## YOUR ASSIGNMENT
Would you count how many lines of the material below hold the string "focus"? Give only the number.
---*---
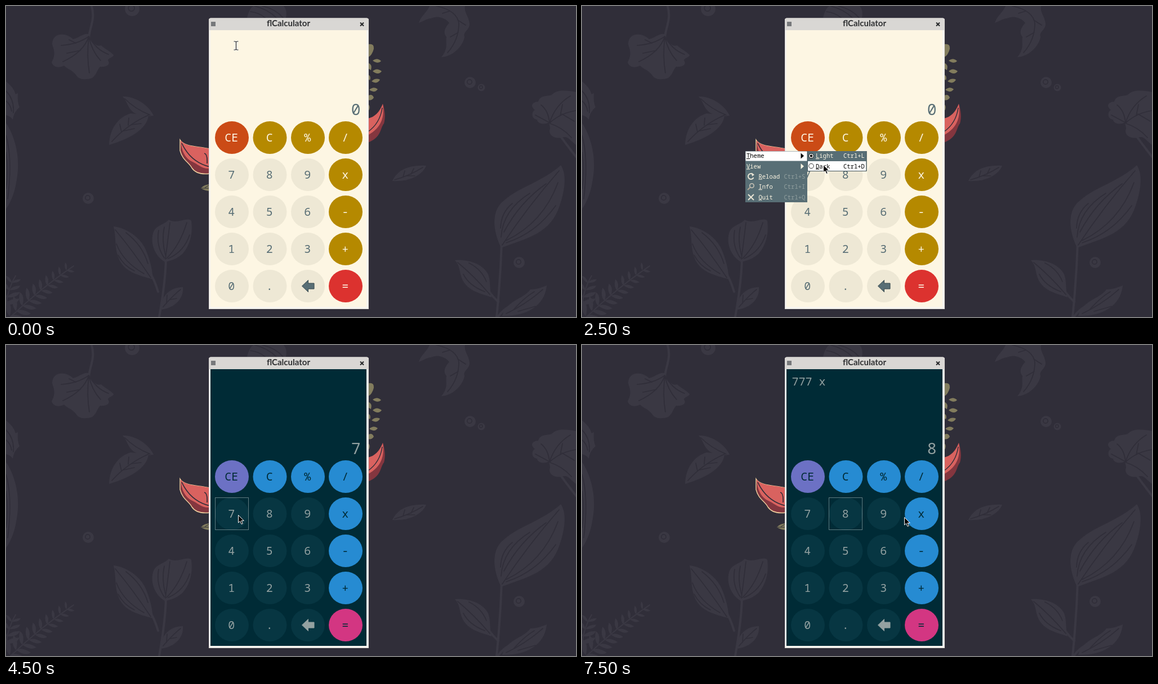
These frames come from a looping animation (1012x553 px, 8 s). An HTML page:

```html
<!DOCTYPE html>
<html lang="en">
<head>
<meta charset="utf-8">
<title>flCalculator</title>
<style>
html, body { margin: 0; width: 100%; height: 100%; overflow: hidden; background: #302e39; }
svg { display: block; }
text { font-family: "Noto Sans Mono", "DejaVu Sans Mono", monospace; white-space: pre; }
.leaf { fill: #3a3843; }
.stem { fill: none; stroke: #3a3843; stroke-width: 4; stroke-linecap: round; }
.vein { fill: none; stroke: #302e39; stroke-width: 1.7; stroke-linecap: round; }
#calc { --bg: #fdf6e3; --num: #eee8d5; --text: #586e75; --op: #b58900; --ce: #cb4b16; --eq: #dc322f; --edge: #34464c; }
#calc.dark { --bg: #002b36; --num: #073642; --text: #93a1a1; --op: #268bd2; --ce: #6c71c4; --eq: #d33682; --edge: #93a1a1; }
#face { fill: var(--bg); }
#keys text { font-size: 20px; text-anchor: middle; }
.num { fill: var(--num); }
.op { fill: var(--op); }
.ce { fill: var(--ce); }
.eq { fill: var(--eq); }
.ink { fill: var(--text); }
.inv { fill: var(--bg); }
#focus { fill: none; stroke-width: 1; stroke-dasharray: 1 1; }
#menu text { font-size: 10.5px; fill: #fdf6e3; }
#menu .on { fill: #000; }
#menu .dim { fill: #92a09f; }
#menu tspan { text-decoration: underline; }
</style>
</head>
<body>
<svg width="1012" height="553" viewBox="0 0 1012 553">
<rect width="1012" height="553" fill="#302e39"/>
<g id="plants">
  <path class="stem" d="M152 0C159 25 148 38 147 58"/>
  <path class="leaf" d="M147 50C137 48 127 58 119 59C106 46 82 47 82 68C85 78 89 86 81 100C84 109 93 111 103 106C110 113 119 114 126 125C132 132 144 131 153 128C161 122 161 115 167 108C176 109 187 105 181 97C181 92 192 91 191 87C183 79 175 76 169 70C160 73 153 66 147 50Z"/>
  <path class="vein" d="M147 54Q128 68 98 70M147 54Q138 82 101 99M147 54Q143 90 148 119M147 54Q152 80 168 97M147 54Q160 78 182 86M124 66L112 60M132 79L108 84"/>

  <path class="leaf" d="M428 21C431 8 435 3 439 0H493C499 7 498 15 497 21Z"/>
  <path class="vein" d="M441 0Q465 6 480 21M455 0Q478 5 492 21M434 10Q450 12 460 21"/>

  <path class="leaf" d="M752 0H815C812 10 824 22 823 34C821 44 811 46 814 55C812 70 794 90 773 91C786 75 780 66 782 55C775 47 780 38 787 30C779 20 764 17 754 22C746 23 741 27 733 30C737 17 747 12 752 0Z"/>
  <path class="vein" d="M764 0Q801 8 804 31Q804 60 784 83M802 25L816 34M803 47L789 55M788 9L775 13"/>

  <path class="leaf" d="M0 134Q14 145 17 157L21 155Q20 172 24 180Q14 188 12 202Q8 196 0 194Z"/>
  <path class="vein" d="M0 151Q15 166 13 190M0 169Q8 175 10 187"/>
  <path class="leaf" d="M0 208C16 232 23 264 21 293C18 324 12 343 0 361Z"/>
  <path class="vein" d="M0 230Q12 272 3 343M0 260Q5 295 0 325"/>

  <path class="leaf" d="M207 161C228 160 253 175 262 195C247 198 229 194 222 185C216 179 214 168 207 161ZM183 247C184 220 197 199 221 191L253 194C251 220 217 237 183 247Z"/>
  <path class="vein" d="M211 165Q229 183 256 194M188 241Q215 211 253 194M205 224L202 210M217 212L218 199M209 222L228 218M223 211L240 209"/>

  <path class="stem" d="M1012 268Q984 232 968 208"/>
  <path class="leaf" d="M964 207C951 213 943 207 943 202C932 201 933 187 939 185C930 177 934 171 945 170C948 158 961 161 969 158C980 147 997 151 1012 153V247C1001 239 998 230 987 234C972 237 962 228 966 218Z"/>
  <path class="vein" d="M965 208Q985 190 1012 186M965 208Q975 176 1002 160M965 208Q963 186 950 176M966 209Q988 216 1004 234M966 208L940 194M984 195L988 175M987 192L1009 205"/>

  <path class="leaf" d="M686 311C694 294 711 282 746 284C739 301 716 313 686 311Z"/>
  <path class="vein" d="M690 309Q716 302 740 287M705 304L708 293M719 299L724 289M712 302L726 302"/>

  <path class="stem" d="M880 420Q878 484 871 553"/>
  <path class="leaf" d="M879 430C863 396 862 363 884 346C912 321 952 313 985 283C997 301 991 332 983 355C967 404 928 412 879 430Z"/>
  <path class="vein" d="M881 425Q926 357 982 293M879 411Q882 363 930 333M878 395Q879 367 899 351M888 417Q954 385 980 314M888 421Q941 404 976 355M884 402Q912 349 959 316"/>

  <path class="stem" d="M284 443Q284 486 272 553M270 508Q258 466 232 450M276 531L295 520"/>
  <path class="leaf" d="M191 392C212 394 237 410 247 431C256 451 260 470 261 486C237 479 212 474 201 451C192 432 196 411 191 392Z"/>
  <path class="vein" d="M194 398Q225 435 257 483M196 423Q208 455 245 476M213 403Q242 425 252 458M199 443Q209 462 228 471"/>
  <path class="leaf" d="M282 455C265 445 256 424 261 404C266 389 280 390 289 380C303 389 323 374 329 382C332 404 327 426 313 441C304 449 294 453 282 455Z"/>
  <path class="vein" d="M283 450Q287 420 291 385M281 448Q266 426 271 399M285 449Q309 425 321 385M288 449Q316 437 326 407M283 443Q276 416 281 393"/>
  <path class="leaf" d="M274 540C275 516 291 500 314 500C316 519 301 537 274 540Z"/>
  <path class="vein" d="M279 535Q294 517 310 504M285 529L286 514M292 522L303 520"/>

  <path class="stem" d="M874 526Q863 516 855 504M873 553Q885 536 908 528"/>
  <path class="leaf" d="M797 452C822 450 847 459 856 477C861 490 858 503 862 518C843 511 822 508 811 488C804 474 807 462 797 452Z"/>
  <path class="vein" d="M802 456Q833 482 859 513M812 477Q822 497 850 508M822 457Q844 468 853 490"/>
  <path class="leaf" d="M881 551C888 524 919 521 931 504C943 504 952 500 960 497C957 529 930 552 881 551Z"/>
  <path class="vein" d="M888 547Q924 530 953 504M902 539Q922 517 938 508M909 543L940 534"/>
  <g id="fern"></g>
  <g id="berries"></g>

  <path d="M309 238C317 251 340 249 362 254V298C346 300 336 297 330 288C325 278 313 274 309 257Z" fill="#84363f" stroke="#f0cf9e" stroke-width="1.4"/>
  <path d="M310 239C319 251 340 249 362 254V289C347 290 341 281 329 276C319 271 311 258 310 239Z" fill="#d9625f"/>
  <path d="M312 244Q328 278 362 286M352 262Q358 263 357 280" fill="none" stroke="#302e39" stroke-width="1.7"/>
  <path d="M346 324Q352 317 363 317V329Q353 329 346 324Z" fill="#827c5d"/>
  <path d="M347 324H361M353 323L360 319" stroke="#302e39"/>
  <path d="M669 174C673 185 674 199 671 209C664 217 667 234 642 243V202C657 198 663 188 669 174Z" fill="#84363f"/>
  <path d="M669 174C672 196 668 216 642 230V200C655 198 664 187 669 174Z" fill="#d9625f"/>
  <path d="M668 181Q664 209 642 224" fill="none" stroke="#302e39" stroke-width="1.5"/>
  <g fill="#827c5d">
    <path d="M643 68Q654 66 653 76Q650 88 643 91ZM642 173Q649 180 643 187Z"/>
    <path d="M651 97Q659 91 666 98Q660 104 651 97ZM651 116Q658 109 667 116Q661 124 651 116ZM649 134Q656 127 664 131Q659 140 649 134ZM645 149Q653 142 660 148Q654 156 645 149ZM642 160Q650 155 653 163Q649 169 642 167ZM643 101Q651 104 648 114L643 111ZM643 122Q649 125 646 132L643 130Z"/>
  </g>
</g>

<g id="calc">
  <path d="M360 539V25Q360 21.500 364 21.500H640Q644 21.500 644 25V539Z" fill="#f7f5f0"/>
  <path d="M360 43V25Q360 21.500 364 21.500H640Q644 21.500 644 25V43Z" fill="#d9d7d4"/>
  <path d="M360.500 43V538.500H643.500V43" fill="none" stroke="#c9c6c1" stroke-width=".6"/>
  <rect x="364" y="28" width="8" height="8" fill="#77797b"/>
  <text x="501.500" y="36" font-size="15" font-weight="700" text-anchor="middle" fill="#2f3032" style="font-family:Lato,sans-serif">flCalculator</text>
  <path d="M629 29.500L635 35.500M635 29.500L629 35.500" stroke="#252628" stroke-width="2"/>
  <rect id="face" x="363" y="43" width="277" height="492"/>
  <text id="expr" class="ink" x="372.500" y="72" font-size="20"></text>
  <text id="value" class="ink" x="629.500" y="193.500" font-size="28" text-anchor="end"></text>
  <g id="keys"></g>
  <rect id="focus" width="59" height="57"/>
</g>

<g id="menu">
  <rect x="290" y="258" width="110" height="91" fill="#586e75"/>
  <rect x="290.500" y="258.500" width="109" height="17" fill="#fff"/>
  <path d="M388.500 261.500L394 266.500L388.500 271.500Z"/>
  <path d="M388.500 280L394 285L388.500 290Z" fill="#fdf6e3"/>
  <g fill="none" stroke="#e9e4d5" stroke-width="2">
    <path d="M304 300A5 5 0 1 0 304.500 305"/>
    <path d="M301 296.500L306 300L302 303Z" fill="#e9e4d5" stroke="none"/>
    <circle cx="301.500" cy="319.500" r="3.700" stroke="#c8c3b6" stroke-width="1.600"/>
    <path d="M298.500 322.500L294 327" stroke="#b5a896"/>
    <path d="M295 335L305 345M305 335L295 345"/>
  </g>
  <rect x="400" y="258" width="105.500" height="36" fill="#586e75"/>
  <rect x="400.500" y="276" width="104" height="17" fill="#fff"/>
  <path d="M400.500 258V293.500H505V258" fill="none" stroke="#43545a"/>
  <circle cx="407" cy="266.500" r="4.300" fill="#fff" stroke="#111"/>
  <circle cx="407" cy="266.500" r="2.300"/>
  <circle cx="407" cy="284.500" r="4.300" fill="#fff" stroke="#333"/>
</g>

<path id="arrow" d="M.5 .5V14L3.600 11.200L6 16.500L8.300 15.500L6 10.400H10.300Z" fill="#000" stroke="#fff" stroke-width="1"/>
<g id="beam" fill="none">
  <path d="M-4 -7.500H-1.500L0 -6.500L1.500 -7.500H4M0 -6.500V6.500M-4 7.500H-1.500L0 6.500L1.500 7.500H4" stroke="#fff" stroke-width="2.600"/>
  <path d="M-4 -7.500H-1.500L0 -6.500L1.500 -7.500H4M0 -6.500V6.500M-4 7.500H-1.500L0 6.500L1.500 7.500H4" stroke="#222" stroke-width="1.200"/>
</g>
</svg>
<script>
const $ = id => document.getElementById(id);

function add(parent, tag, attrs, text = "") {
  const el = document.createElementNS("http://www.w3.org/2000/svg", tag);
  for (const k in attrs) el.setAttribute(k, attrs[k]);
  el.textContent = text;
  parent.append(el);
  return el;
}

// Background berries and fern
for (const [x, y, r] of [[224, 5, 13], [146, 342, 10], [824, 136, 10], [844, 145, 6.5], [911, 456, 10]]) {
  add($("berries"), "circle", { cx: x, cy: y, r, class: "leaf" });
  add($("berries"), "circle", { cx: x - r * .1, cy: y - r * .1, r: r * .42, class: "vein" });
}
function frond(x, y, angle, length, count) {
  const g = add($("fern"), "g", { transform: `translate(${x} ${y}) rotate(${angle})` });
  add(g, "path", { class: "stem", d: `M0 0Q${length / 2} -6 ${length} 0`, style: "stroke-width:2" });
  for (let i = 0; i < count; i++) {
    const s = 1 - .55 * i / count;
    for (const side of [-1, 1]) add(g, "path", {
      class: "leaf", d: "M0 0Q9 -9 28 -3Q20 7 0 0Z",
      transform: `translate(${length * i / count} -2) rotate(${side * 55}) scale(${s})`
    });
  }
}
frond(8, 553, -39, 144, 10);
frond(0, 532, -72, 55, 4);

// Keypad
const COLS = [401, 468.5, 536, 603], ROWS = [234, 300, 366, 432, 498];
["CE", "C", "%", "/", "7", "8", "9", "x", "4", "5", "6", "-", "1", "2", "3", "+", "0", ".", "", "="].forEach((label, i) => {
  const x = COLS[i % 4], y = ROWS[i >> 2];
  const kind = { CE: "ce", "=": "eq" }[label] || (i < 4 || i % 4 === 3 ? "op" : "num");
  add($("keys"), "ellipse", { cx: x, cy: y, rx: 30, ry: 29, class: kind });
  if (label) add($("keys"), "text", { x: x - .7, y: y + 7, class: kind === "num" ? "ink" : "inv" }, label);
  else add($("keys"), "path", {
    class: "ink", d: "M525.5 498L536.5 487.500V493H547V503H536.500V508.500Z", style: "stroke:var(--edge)"
  });
});

// Menu entries: name, name x, shortcut, shortcut x, baseline, name style, shortcut style
const items = [
  ["Theme", 292, "", 0, 270, "on", ""],
  ["View", 292, "", 0, 288.5, "", ""],
  ["Reload", 313.5, "Ctrl+S", 358.5, 306.5, "", "dim"],
  ["Info", 313.5, "Ctrl+I", 358.5, 325, "", "dim"],
  ["Quit", 313.5, "Ctrl+Q", 358.5, 343.5, "", "dim"],
  ["Light", 415, "Ctrl+L", 464, 270, "", ""],
  ["Dark", 415, "Ctrl+D", 464, 288.5, "on", "on"]
];
for (const [name, x, keys, kx, y, style, keyStyle] of items) {
  const t = add($("menu"), "text", { x, y, class: style });
  add(t, "tspan", {}, name[0]);
  t.append(name.slice(1));
  if (keys) add($("menu"), "text", { x: kx, y, class: keyStyle }, keys);
}

const LOOP = 8000;
const steps = [
  { at: 0, beam: [408.5, 70.5], value: "0" },
  { at: 500, beam: [393.5, 135.5], value: "0" },
  { at: 1500, arrow: [430, 267], value: "0" },
  { at: 2500, arrow: [428, 282], value: "0", menu: true },
  { at: 3500, arrow: [428, 282], value: "0", dark: true },
  { at: 4500, arrow: [412, 302], value: "7", dark: true, focus: [0, 1] },
  { at: 5500, arrow: [662, 328], value: "777", dark: true, focus: [0, 1] },
  { at: 6500, arrow: [604, 318], value: "0", expr: "777 x", dark: true, focus: [3, 1] },
  { at: 7500, arrow: [572, 306], value: "8", expr: "777 x", dark: true, focus: [1, 1] }
];

function place(id, pos) {
  $(id).style.display = pos ? "" : "none";
  if (pos) $(id).setAttribute("transform", `translate(${pos})`);
}

function show(s) {
  $("calc").classList.toggle("dark", !!s.dark);
  $("menu").style.display = s.menu ? "" : "none";
  $("value").textContent = s.value;
  $("expr").textContent = s.expr || "";
  place("arrow", s.arrow);
  place("beam", s.beam);
  const f = s.focus;
  place("focus", f && [Math.floor(COLS[f[0]]) - 29.5, ROWS[f[1]] - 28.5]);
  $("focus").style.stroke = f && f[0] === 3 ? "var(--bg)" : "#c3cccc";
}

let current;
const start = performance.now();
function tick(now) {
  const t = Math.max(0, now - start) % LOOP;
  const next = steps.findLast(s => s.at <= t);
  if (next !== current) show(current = next);
  requestAnimationFrame(tick);
}
tick(start);
</script>
</body>
</html>
```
---*---
## ANSWER FOR THE TASK
9